BEGIN
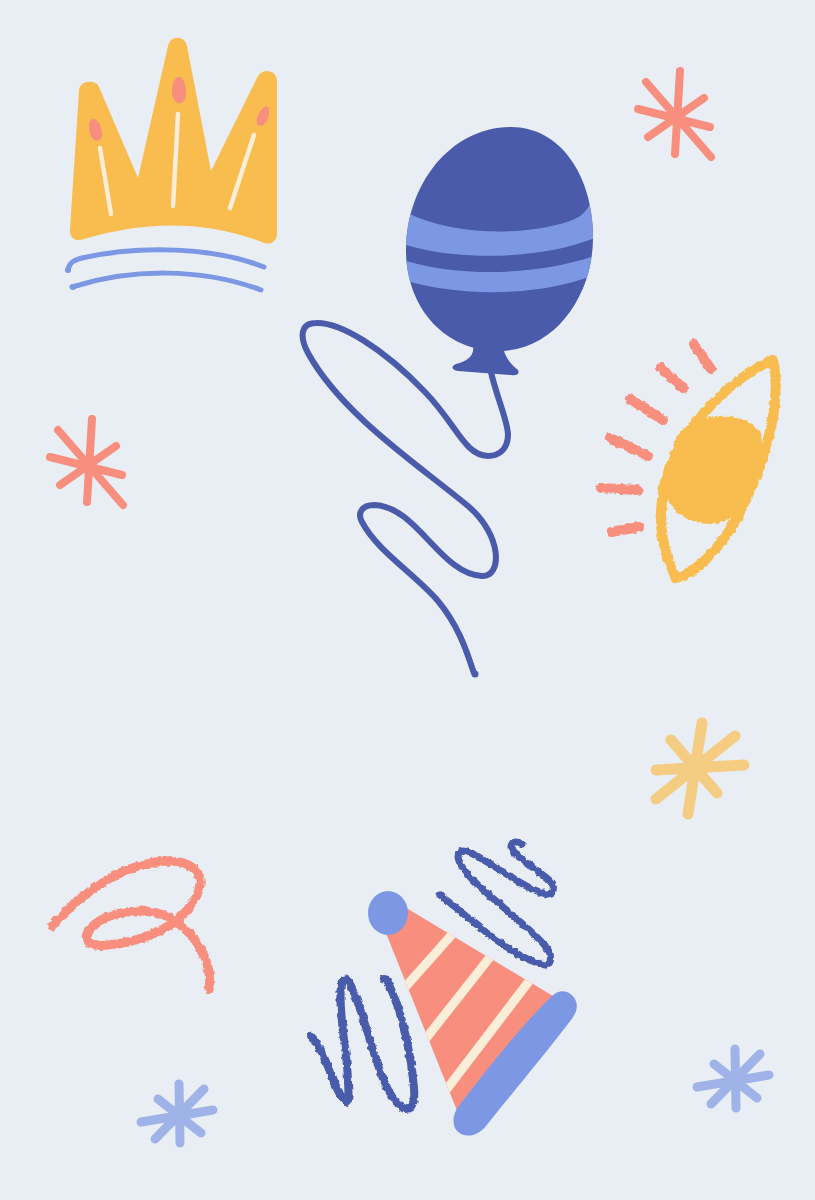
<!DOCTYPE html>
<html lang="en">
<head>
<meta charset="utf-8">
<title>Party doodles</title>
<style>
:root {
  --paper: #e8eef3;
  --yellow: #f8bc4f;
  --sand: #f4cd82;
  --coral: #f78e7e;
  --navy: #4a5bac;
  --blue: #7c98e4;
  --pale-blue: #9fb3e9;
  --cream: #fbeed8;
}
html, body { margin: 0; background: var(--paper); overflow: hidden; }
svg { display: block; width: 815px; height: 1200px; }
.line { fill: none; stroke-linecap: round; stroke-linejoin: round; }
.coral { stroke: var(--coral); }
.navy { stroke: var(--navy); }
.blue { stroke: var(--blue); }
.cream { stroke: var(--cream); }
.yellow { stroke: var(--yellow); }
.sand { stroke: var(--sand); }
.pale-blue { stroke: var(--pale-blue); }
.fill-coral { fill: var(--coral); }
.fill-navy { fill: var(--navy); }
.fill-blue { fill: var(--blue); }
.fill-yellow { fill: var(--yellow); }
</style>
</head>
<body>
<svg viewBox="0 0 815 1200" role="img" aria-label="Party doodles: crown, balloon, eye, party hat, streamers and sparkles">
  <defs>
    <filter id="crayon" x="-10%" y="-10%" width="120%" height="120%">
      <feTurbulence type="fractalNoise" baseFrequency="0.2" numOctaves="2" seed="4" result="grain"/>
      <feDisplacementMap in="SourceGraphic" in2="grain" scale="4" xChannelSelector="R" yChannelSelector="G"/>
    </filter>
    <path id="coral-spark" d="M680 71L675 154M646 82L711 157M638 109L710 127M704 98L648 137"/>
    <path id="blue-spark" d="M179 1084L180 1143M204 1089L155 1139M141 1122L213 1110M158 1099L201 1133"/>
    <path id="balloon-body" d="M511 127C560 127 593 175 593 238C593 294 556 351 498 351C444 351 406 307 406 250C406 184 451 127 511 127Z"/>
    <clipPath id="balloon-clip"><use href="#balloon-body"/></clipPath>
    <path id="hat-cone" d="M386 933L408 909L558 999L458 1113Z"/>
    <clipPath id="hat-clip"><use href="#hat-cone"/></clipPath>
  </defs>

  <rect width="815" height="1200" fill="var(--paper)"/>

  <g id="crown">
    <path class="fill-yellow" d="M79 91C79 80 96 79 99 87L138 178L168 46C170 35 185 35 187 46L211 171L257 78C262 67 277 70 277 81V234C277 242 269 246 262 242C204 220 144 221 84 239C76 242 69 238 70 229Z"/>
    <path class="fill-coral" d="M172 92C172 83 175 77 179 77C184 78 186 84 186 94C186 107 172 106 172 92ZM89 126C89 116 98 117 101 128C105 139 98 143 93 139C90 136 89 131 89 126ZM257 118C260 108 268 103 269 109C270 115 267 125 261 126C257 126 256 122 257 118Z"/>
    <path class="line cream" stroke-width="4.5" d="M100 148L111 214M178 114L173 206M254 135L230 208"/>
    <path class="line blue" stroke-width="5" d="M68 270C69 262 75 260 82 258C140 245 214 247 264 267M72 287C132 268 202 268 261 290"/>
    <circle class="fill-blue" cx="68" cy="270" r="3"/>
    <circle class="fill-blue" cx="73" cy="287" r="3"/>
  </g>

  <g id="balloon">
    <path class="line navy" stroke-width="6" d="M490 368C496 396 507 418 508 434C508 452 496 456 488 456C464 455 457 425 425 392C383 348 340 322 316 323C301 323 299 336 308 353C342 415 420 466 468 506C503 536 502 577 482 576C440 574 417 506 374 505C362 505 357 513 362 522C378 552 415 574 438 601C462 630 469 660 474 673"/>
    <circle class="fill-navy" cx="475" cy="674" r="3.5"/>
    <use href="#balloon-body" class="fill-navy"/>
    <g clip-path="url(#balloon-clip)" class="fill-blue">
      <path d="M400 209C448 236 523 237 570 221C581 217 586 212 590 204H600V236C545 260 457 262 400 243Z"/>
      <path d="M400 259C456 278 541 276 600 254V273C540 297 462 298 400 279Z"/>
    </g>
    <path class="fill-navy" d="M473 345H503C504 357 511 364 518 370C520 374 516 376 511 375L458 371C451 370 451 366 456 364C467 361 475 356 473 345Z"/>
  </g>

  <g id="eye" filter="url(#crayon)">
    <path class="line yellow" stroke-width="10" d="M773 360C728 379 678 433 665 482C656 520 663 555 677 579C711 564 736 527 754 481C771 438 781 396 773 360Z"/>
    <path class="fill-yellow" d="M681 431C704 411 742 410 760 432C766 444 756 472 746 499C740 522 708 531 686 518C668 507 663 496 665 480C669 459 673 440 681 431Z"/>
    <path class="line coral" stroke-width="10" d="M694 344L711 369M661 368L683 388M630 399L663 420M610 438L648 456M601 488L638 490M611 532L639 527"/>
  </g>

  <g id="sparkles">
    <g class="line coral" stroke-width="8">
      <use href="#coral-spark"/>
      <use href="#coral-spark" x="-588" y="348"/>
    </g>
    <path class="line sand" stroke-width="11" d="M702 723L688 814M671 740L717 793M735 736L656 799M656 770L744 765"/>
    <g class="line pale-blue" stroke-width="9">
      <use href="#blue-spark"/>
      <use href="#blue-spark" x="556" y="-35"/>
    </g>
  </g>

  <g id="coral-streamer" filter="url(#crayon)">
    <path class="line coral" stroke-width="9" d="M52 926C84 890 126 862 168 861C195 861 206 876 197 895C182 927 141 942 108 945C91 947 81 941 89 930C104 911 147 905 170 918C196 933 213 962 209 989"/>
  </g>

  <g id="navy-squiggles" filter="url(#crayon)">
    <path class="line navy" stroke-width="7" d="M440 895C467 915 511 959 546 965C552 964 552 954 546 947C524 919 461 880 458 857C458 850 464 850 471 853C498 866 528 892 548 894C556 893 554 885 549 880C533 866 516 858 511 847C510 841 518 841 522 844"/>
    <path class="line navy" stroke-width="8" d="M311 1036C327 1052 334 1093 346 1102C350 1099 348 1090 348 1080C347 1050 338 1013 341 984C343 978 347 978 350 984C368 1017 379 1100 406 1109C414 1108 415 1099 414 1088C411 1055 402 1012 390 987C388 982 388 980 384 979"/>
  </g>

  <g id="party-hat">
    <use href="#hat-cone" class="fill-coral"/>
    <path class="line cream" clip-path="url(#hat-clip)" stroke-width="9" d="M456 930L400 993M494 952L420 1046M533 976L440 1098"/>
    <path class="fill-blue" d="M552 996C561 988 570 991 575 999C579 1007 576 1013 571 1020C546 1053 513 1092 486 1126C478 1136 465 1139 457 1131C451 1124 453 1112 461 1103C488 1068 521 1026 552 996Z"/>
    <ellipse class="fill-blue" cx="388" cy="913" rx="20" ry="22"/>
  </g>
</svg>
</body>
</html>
END
What to do
Pictures do not belong in the copy. Reproduce the rest of the data exactly.

Solution for this problem
<!DOCTYPE html>
<html lang="en">
<head>
<meta charset="utf-8">
<title>Party doodles</title>
<style>
:root {
  --paper: #e8eef3;
  --yellow: #f8bc4f;
  --sand: #f4cd82;
  --coral: #f78e7e;
  --navy: #4a5bac;
  --blue: #7c98e4;
  --pale-blue: #9fb3e9;
  --cream: #fbeed8;
}
html, body { margin: 0; background: var(--paper); overflow: hidden; }
svg { display: block; width: 815px; height: 1200px; }
.line { fill: none; stroke-linecap: round; stroke-linejoin: round; }
.coral { stroke: var(--coral); }
.navy { stroke: var(--navy); }
.blue { stroke: var(--blue); }
.cream { stroke: var(--cream); }
.yellow { stroke: var(--yellow); }
.sand { stroke: var(--sand); }
.pale-blue { stroke: var(--pale-blue); }
.fill-coral { fill: var(--coral); }
.fill-navy { fill: var(--navy); }
.fill-blue { fill: var(--blue); }
.fill-yellow { fill: var(--yellow); }
</style>
</head>
<body>
<svg viewBox="0 0 815 1200" role="img" aria-label="Party doodles: crown, balloon, eye, party hat, streamers and sparkles">
  <defs>
    <filter id="crayon" x="-10%" y="-10%" width="120%" height="120%">
      <feTurbulence type="fractalNoise" baseFrequency="0.2" numOctaves="2" seed="4" result="grain"/>
      <feDisplacementMap in="SourceGraphic" in2="grain" scale="4" xChannelSelector="R" yChannelSelector="G"/>
    </filter>
    <path id="coral-spark" d="M680 71L675 154M646 82L711 157M638 109L710 127M704 98L648 137"/>
    <path id="blue-spark" d="M179 1084L180 1143M204 1089L155 1139M141 1122L213 1110M158 1099L201 1133"/>
    <path id="balloon-body" d="M511 127C560 127 593 175 593 238C593 294 556 351 498 351C444 351 406 307 406 250C406 184 451 127 511 127Z"/>
    <clipPath id="balloon-clip"><use href="#balloon-body"/></clipPath>
    <path id="hat-cone" d="M386 933L408 909L558 999L458 1113Z"/>
    <clipPath id="hat-clip"><use href="#hat-cone"/></clipPath>
  </defs>

  <rect width="815" height="1200" fill="var(--paper)"/>

  <g id="crown">
    <path class="fill-yellow" d="M79 91C79 80 96 79 99 87L138 178L168 46C170 35 185 35 187 46L211 171L257 78C262 67 277 70 277 81V234C277 242 269 246 262 242C204 220 144 221 84 239C76 242 69 238 70 229Z"/>
    <path class="fill-coral" d="M172 92C172 83 175 77 179 77C184 78 186 84 186 94C186 107 172 106 172 92ZM89 126C89 116 98 117 101 128C105 139 98 143 93 139C90 136 89 131 89 126ZM257 118C260 108 268 103 269 109C270 115 267 125 261 126C257 126 256 122 257 118Z"/>
    <path class="line cream" stroke-width="4.5" d="M100 148L111 214M178 114L173 206M254 135L230 208"/>
    <path class="line blue" stroke-width="5" d="M68 270C69 262 75 260 82 258C140 245 214 247 264 267M72 287C132 268 202 268 261 290"/>
    <circle class="fill-blue" cx="68" cy="270" r="3"/>
    <circle class="fill-blue" cx="73" cy="287" r="3"/>
  </g>

  <g id="balloon">
    <path class="line navy" stroke-width="6" d="M490 368C496 396 507 418 508 434C508 452 496 456 488 456C464 455 457 425 425 392C383 348 340 322 316 323C301 323 299 336 308 353C342 415 420 466 468 506C503 536 502 577 482 576C440 574 417 506 374 505C362 505 357 513 362 522C378 552 415 574 438 601C462 630 469 660 474 673"/>
    <circle class="fill-navy" cx="475" cy="674" r="3.5"/>
    <use href="#balloon-body" class="fill-navy"/>
    <g clip-path="url(#balloon-clip)" class="fill-blue">
      <path d="M400 209C448 236 523 237 570 221C581 217 586 212 590 204H600V236C545 260 457 262 400 243Z"/>
      <path d="M400 259C456 278 541 276 600 254V273C540 297 462 298 400 279Z"/>
    </g>
    <path class="fill-navy" d="M473 345H503C504 357 511 364 518 370C520 374 516 376 511 375L458 371C451 370 451 366 456 364C467 361 475 356 473 345Z"/>
  </g>

  <g id="eye" filter="url(#crayon)">
    <path class="line yellow" stroke-width="10" d="M773 360C728 379 678 433 665 482C656 520 663 555 677 579C711 564 736 527 754 481C771 438 781 396 773 360Z"/>
    <path class="fill-yellow" d="M681 431C704 411 742 410 760 432C766 444 756 472 746 499C740 522 708 531 686 518C668 507 663 496 665 480C669 459 673 440 681 431Z"/>
    <path class="line coral" stroke-width="10" d="M694 344L711 369M661 368L683 388M630 399L663 420M610 438L648 456M601 488L638 490M611 532L639 527"/>
  </g>

  <g id="sparkles">
    <g class="line coral" stroke-width="8">
      <use href="#coral-spark"/>
      <use href="#coral-spark" x="-588" y="348"/>
    </g>
    <path class="line sand" stroke-width="11" d="M702 723L688 814M671 740L717 793M735 736L656 799M656 770L744 765"/>
    <g class="line pale-blue" stroke-width="9">
      <use href="#blue-spark"/>
      <use href="#blue-spark" x="556" y="-35"/>
    </g>
  </g>

  <g id="coral-streamer" filter="url(#crayon)">
    <path class="line coral" stroke-width="9" d="M52 926C84 890 126 862 168 861C195 861 206 876 197 895C182 927 141 942 108 945C91 947 81 941 89 930C104 911 147 905 170 918C196 933 213 962 209 989"/>
  </g>

  <g id="navy-squiggles" filter="url(#crayon)">
    <path class="line navy" stroke-width="7" d="M440 895C467 915 511 959 546 965C552 964 552 954 546 947C524 919 461 880 458 857C458 850 464 850 471 853C498 866 528 892 548 894C556 893 554 885 549 880C533 866 516 858 511 847C510 841 518 841 522 844"/>
    <path class="line navy" stroke-width="8" d="M311 1036C327 1052 334 1093 346 1102C350 1099 348 1090 348 1080C347 1050 338 1013 341 984C343 978 347 978 350 984C368 1017 379 1100 406 1109C414 1108 415 1099 414 1088C411 1055 402 1012 390 987C388 982 388 980 384 979"/>
  </g>

  <g id="party-hat">
    <use href="#hat-cone" class="fill-coral"/>
    <path class="line cream" clip-path="url(#hat-clip)" stroke-width="9" d="M456 930L400 993M494 952L420 1046M533 976L440 1098"/>
    <path class="fill-blue" d="M552 996C561 988 570 991 575 999C579 1007 576 1013 571 1020C546 1053 513 1092 486 1126C478 1136 465 1139 457 1131C451 1124 453 1112 461 1103C488 1068 521 1026 552 996Z"/>
    <ellipse class="fill-blue" cx="388" cy="913" rx="20" ry="22"/>
  </g>
</svg>
</body>
</html>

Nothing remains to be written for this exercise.